## [Task prompt]
From the entries below, extract every line that includes the word "section".

Start of Recorded data

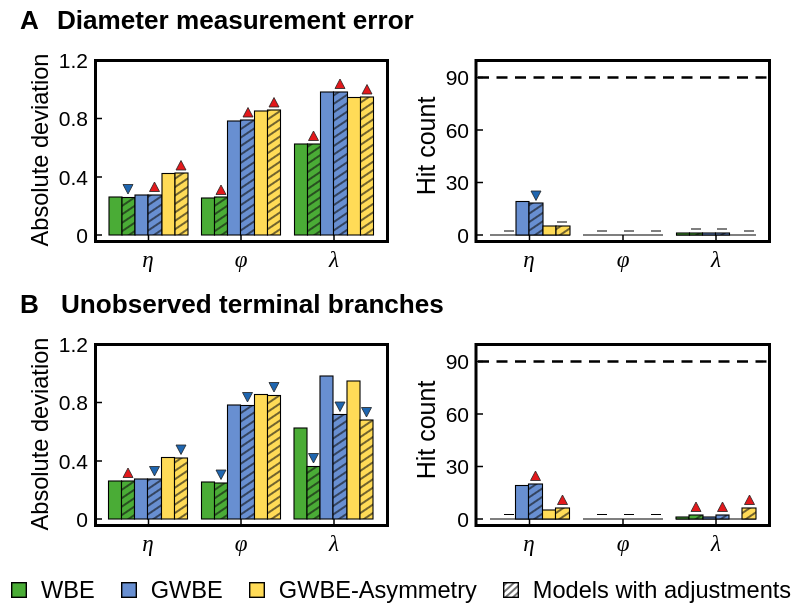
<!DOCTYPE html>
<html lang="en">
<head>
<meta charset="utf-8">
<title>Model deviation and hit count</title>
<style>
:root{--ink:#000;--paper:#fff;--wbe:#4aac36;--gwbe:#688fd1;--asym:#ffdb57;--rise:#e3191c;--fall:#1f66b0}
*{box-sizing:border-box;margin:0;padding:0}
body{width:800px;height:613px;overflow:hidden;background:var(--paper);color:var(--ink);font-family:"Liberation Sans",Arial,sans-serif}
.defs{position:absolute;width:0;height:0}
.panel{height:284px}
.panel h2{display:flex;height:40px;padding:5px 0 0 20px;font-size:26.1px;line-height:30px;font-weight:700;white-space:nowrap}
.panel h2 span{width:37px}
.panel.terminal h2 span{width:41px}
.charts{display:flex}
.chart{display:block;width:400px;height:244px}
.frame{fill:none;stroke:var(--ink);stroke-width:3}
.ticks{fill:none;stroke:var(--ink);stroke-width:1.5}
.limit{stroke:var(--ink);stroke-width:2.4;stroke-dasharray:11 7.5}
.none{fill:none;stroke:var(--ink);stroke-width:1.2}
.bars{stroke:var(--ink);stroke-width:1.1}
.w{fill:var(--wbe)}.g{fill:var(--gwbe)}.a{fill:var(--asym)}
.wh{fill:url(#hatch-wbe)}.gh{fill:url(#hatch-gwbe)}.ah{fill:url(#hatch-asym)}.mh{fill:url(#hatch-plain)}
.scale{font-size:21px;text-anchor:end}
.axis{font-size:23.6px;text-anchor:middle}
.axis.count{font-size:25px}
.params{font:italic 23px "Liberation Serif","TeX Gyre Pagella",serif;text-anchor:middle}
.legend{display:flex;gap:26px;height:45px;padding:8px 0 0 11px;list-style:none;font-size:23.6px;line-height:28px;white-space:nowrap}
.legend li{display:flex;gap:14px}
.legend svg{width:16px;height:16px;margin-top:6px;flex:none}
.legend rect{stroke:var(--ink);stroke-width:1.4}
</style>
</head>
<body>
<svg class="defs" aria-hidden="true">
<defs>
<path id="stripe" d="M0 3H8" stroke="#111" stroke-width="1.2"/>
<pattern id="hatch-wbe" width="8" height="7" patternUnits="userSpaceOnUse" patternTransform="rotate(-34)"><rect class="w" width="8" height="7"/><use href="#stripe"/></pattern>
<pattern id="hatch-gwbe" width="8" height="7" patternUnits="userSpaceOnUse" patternTransform="rotate(-34)"><rect class="g" width="8" height="7"/><use href="#stripe"/></pattern>
<pattern id="hatch-asym" width="8" height="7" patternUnits="userSpaceOnUse" patternTransform="rotate(-34)"><rect class="a" width="8" height="7"/><use href="#stripe"/></pattern>
<pattern id="hatch-plain" width="8" height="5" patternUnits="userSpaceOnUse" patternTransform="rotate(-42)"><rect width="8" height="5" fill="#fff"/><use href="#stripe"/></pattern>
<polygon id="rise" points="-5,4.5 5,4.5 0,-5" fill="var(--rise)" stroke="#222" stroke-width=".8"/>
<polygon id="fall" points="-5,-4.5 5,-4.5 0,5" fill="var(--fall)" stroke="#222" stroke-width=".8"/>
<g id="deviation-frame"><rect class="frame" x="95.5" y="60.5" width="292" height="181"/><path class="ticks" d="M96 235h6M96 177h6M96 118.5h6M148.5 241v-6M241 241v-6M334 241v-6"/></g>
<g id="count-frame"><rect class="frame" x="476" y="60.5" width="293.5" height="181"/><path class="ticks" d="M477 235h6M477 182.5h6M477 130h6M477 77.5h6M529.5 241v-6M623 241v-6M716 241v-6"/><path class="limit" d="M478 77.5H769"/></g>
</defs>
</svg>

<section class="panel diameter">
<h2><span>A</span>Diameter measurement error</h2>
<div class="charts">
<svg class="chart" viewBox="0 40 400 244" role="img" aria-label="Absolute deviation by parameter, diameter measurement error">
<use href="#deviation-frame"/>
<g class="bars" transform="translate(109 0)"><rect class="w" y="197" width="13" height="38"/><rect class="wh" x="13" y="197.5" width="13" height="37.5"/><rect class="g" x="26" y="195" width="13" height="40"/><rect class="gh" x="39" y="195" width="14" height="40"/><rect class="a" x="53" y="173.5" width="13" height="61.5"/><rect class="ah" x="66" y="173" width="13" height="62"/></g>
<g class="bars" transform="translate(201.5 0)"><rect class="w" y="198" width="13" height="37"/><rect class="wh" x="13" y="197" width="13" height="38"/><rect class="g" x="26" y="121" width="13" height="114"/><rect class="gh" x="39" y="120" width="14" height="115"/><rect class="a" x="53" y="111" width="13" height="124"/><rect class="ah" x="66" y="110" width="13" height="125"/></g>
<g class="bars" transform="translate(294.5 0)"><rect class="w" y="144" width="13" height="91"/><rect class="wh" x="13" y="144" width="13" height="91"/><rect class="g" x="26" y="92" width="13" height="143"/><rect class="gh" x="39" y="92" width="14" height="143"/><rect class="a" x="53" y="97.5" width="13" height="137.5"/><rect class="ah" x="66" y="97" width="13" height="138"/></g>
<g class="changes"><use href="#fall" x="128" y="189"/><use href="#rise" x="154.5" y="187"/><use href="#rise" x="181" y="165.5"/><use href="#rise" x="221" y="190"/><use href="#rise" x="248" y="112.5"/><use href="#rise" x="274" y="102.5"/><use href="#rise" x="313.5" y="136"/><use href="#rise" x="340" y="84"/><use href="#rise" x="367" y="89.5"/></g>
<g class="scale"><text x="88" y="67.5">1.2</text><text x="88" y="126">0.8</text><text x="88" y="184.5">0.4</text><text x="88" y="242.5">0</text></g>
<g class="params"><text x="148" y="267">η</text><text x="241" y="267">φ</text><text x="334" y="267">λ</text></g>
<text class="axis" transform="translate(48 150) rotate(-90)">Absolute deviation</text>
</svg>
<svg class="chart" viewBox="400 40 400 244" role="img" aria-label="Hit count by parameter, diameter measurement error">
<use href="#count-frame"/>
<path class="none" d="M490 235h80M583 235h80M676 235h80M504 231h10M557 222h10M597 231h10M624 231h10M651 231h10M691 229h10M717 229h10M744 231h10"/>
<g class="bars" transform="translate(490 0)"><rect class="g" x="26" y="201.5" width="13" height="33.5"/><rect class="gh" x="39" y="203" width="14" height="32"/><rect class="a" x="53" y="226" width="13" height="9"/><rect class="ah" x="66" y="226" width="14" height="9"/></g>
<g class="bars" transform="translate(676.5 0)"><rect class="w" y="233" width="13" height="2"/><rect class="wh" x="13" y="233" width="13" height="2"/><rect class="g" x="26" y="233" width="13" height="2"/><rect class="gh" x="39" y="233" width="14" height="2"/></g>
<use href="#fall" x="536" y="195.5"/>
<g class="scale"><text x="469" y="85">90</text><text x="469" y="137.5">60</text><text x="469" y="190">30</text><text x="469" y="242.5">0</text></g>
<g class="params"><text x="529" y="267">η</text><text x="623" y="267">φ</text><text x="716" y="267">λ</text></g>
<text class="axis count" transform="translate(435 146) rotate(-90)">Hit count</text>
</svg>
</div>
</section>

<section class="panel terminal">
<h2><span>B</span>Unobserved terminal branches</h2>
<div class="charts">
<svg class="chart" viewBox="0 40 400 244" role="img" aria-label="Absolute deviation by parameter, unobserved terminal branches">
<use href="#deviation-frame"/>
<g class="bars" transform="translate(108.5 0)"><rect class="w" y="197" width="13" height="38"/><rect class="wh" x="13" y="197" width="13" height="38"/><rect class="g" x="26" y="195" width="13" height="40"/><rect class="gh" x="39" y="195" width="14" height="40"/><rect class="a" x="53" y="173.5" width="13" height="61.5"/><rect class="ah" x="66" y="174" width="13" height="61"/></g>
<g class="bars" transform="translate(201.5 0)"><rect class="w" y="198" width="13" height="37"/><rect class="wh" x="13" y="199" width="13" height="36"/><rect class="g" x="26" y="121" width="13" height="114"/><rect class="gh" x="39" y="121.5" width="14" height="113.5"/><rect class="a" x="53" y="110.5" width="13" height="124.5"/><rect class="ah" x="66" y="111.5" width="13" height="123.5"/></g>
<g class="bars" transform="translate(294 0)"><rect class="w" y="144" width="13" height="91"/><rect class="wh" x="13" y="182.5" width="13" height="52.5"/><rect class="g" x="26" y="92" width="13" height="143"/><rect class="gh" x="39" y="130.5" width="14" height="104.5"/><rect class="a" x="53" y="97" width="13" height="138"/><rect class="ah" x="66" y="136" width="13" height="99"/></g>
<g class="changes"><use href="#rise" x="128" y="189"/><use href="#fall" x="154.5" y="187"/><use href="#fall" x="181" y="165.5"/><use href="#fall" x="221" y="190.5"/><use href="#fall" x="247.5" y="113"/><use href="#fall" x="274" y="103"/><use href="#fall" x="313.5" y="174"/><use href="#fall" x="340" y="122.5"/><use href="#fall" x="366.5" y="128"/></g>
<g class="scale"><text x="88" y="67.5">1.2</text><text x="88" y="126">0.8</text><text x="88" y="184.5">0.4</text><text x="88" y="242.5">0</text></g>
<g class="params"><text x="148" y="267">η</text><text x="241" y="267">φ</text><text x="334" y="267">λ</text></g>
<text class="axis" transform="translate(48 150) rotate(-90)">Absolute deviation</text>
</svg>
<svg class="chart" viewBox="400 40 400 244" role="img" aria-label="Hit count by parameter, unobserved terminal branches">
<use href="#count-frame"/>
<path class="none" d="M490 235h80M583 235h80M676 235h80M504 230.5h10M597 230.5h10M624 230.5h10M651 230.5h10"/>
<g class="bars" transform="translate(489.5 0)"><rect class="g" x="26" y="201.5" width="13" height="33.5"/><rect class="gh" x="39" y="200" width="14" height="35"/><rect class="a" x="53" y="226" width="13" height="9"/><rect class="ah" x="66" y="224" width="14" height="11"/></g>
<g class="bars" transform="translate(676 0)"><rect class="w" y="233" width="13" height="2"/><rect class="wh" x="13" y="231" width="14" height="4"/><rect class="g" x="27" y="233" width="13" height="2"/><rect class="gh" x="40" y="231" width="13" height="4"/><rect class="ah" x="66" y="224" width="14" height="11"/></g>
<g class="changes"><use href="#rise" x="535.5" y="192"/><use href="#rise" x="562.5" y="216"/><use href="#rise" x="696" y="223"/><use href="#rise" x="722.5" y="223"/><use href="#rise" x="749.5" y="216"/></g>
<g class="scale"><text x="469" y="85">90</text><text x="469" y="137.5">60</text><text x="469" y="190">30</text><text x="469" y="242.5">0</text></g>
<g class="params"><text x="529" y="267">η</text><text x="623" y="267">φ</text><text x="716" y="267">λ</text></g>
<text class="axis count" transform="translate(435 146) rotate(-90)">Hit count</text>
</svg>
</div>
</section>

<ul class="legend">
<li><svg viewBox="0 0 16 16" aria-hidden="true"><rect class="w" x=".7" y=".7" width="14.6" height="14.6"/></svg>WBE</li>
<li><svg viewBox="0 0 16 16" aria-hidden="true"><rect class="g" x=".7" y=".7" width="14.6" height="14.6"/></svg>GWBE</li>
<li><svg viewBox="0 0 16 16" aria-hidden="true"><rect class="a" x=".7" y=".7" width="14.6" height="14.6"/></svg>GWBE-Asymmetry</li>
<li><svg viewBox="0 0 16 16" aria-hidden="true"><rect class="mh" x=".7" y=".7" width="14.6" height="14.6"/></svg>Models with adjustments</li>
</ul>
</body>
</html>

End of Recorded data

## [Exercise solution]
<section class="panel diameter">
</section>
<section class="panel terminal">
</section>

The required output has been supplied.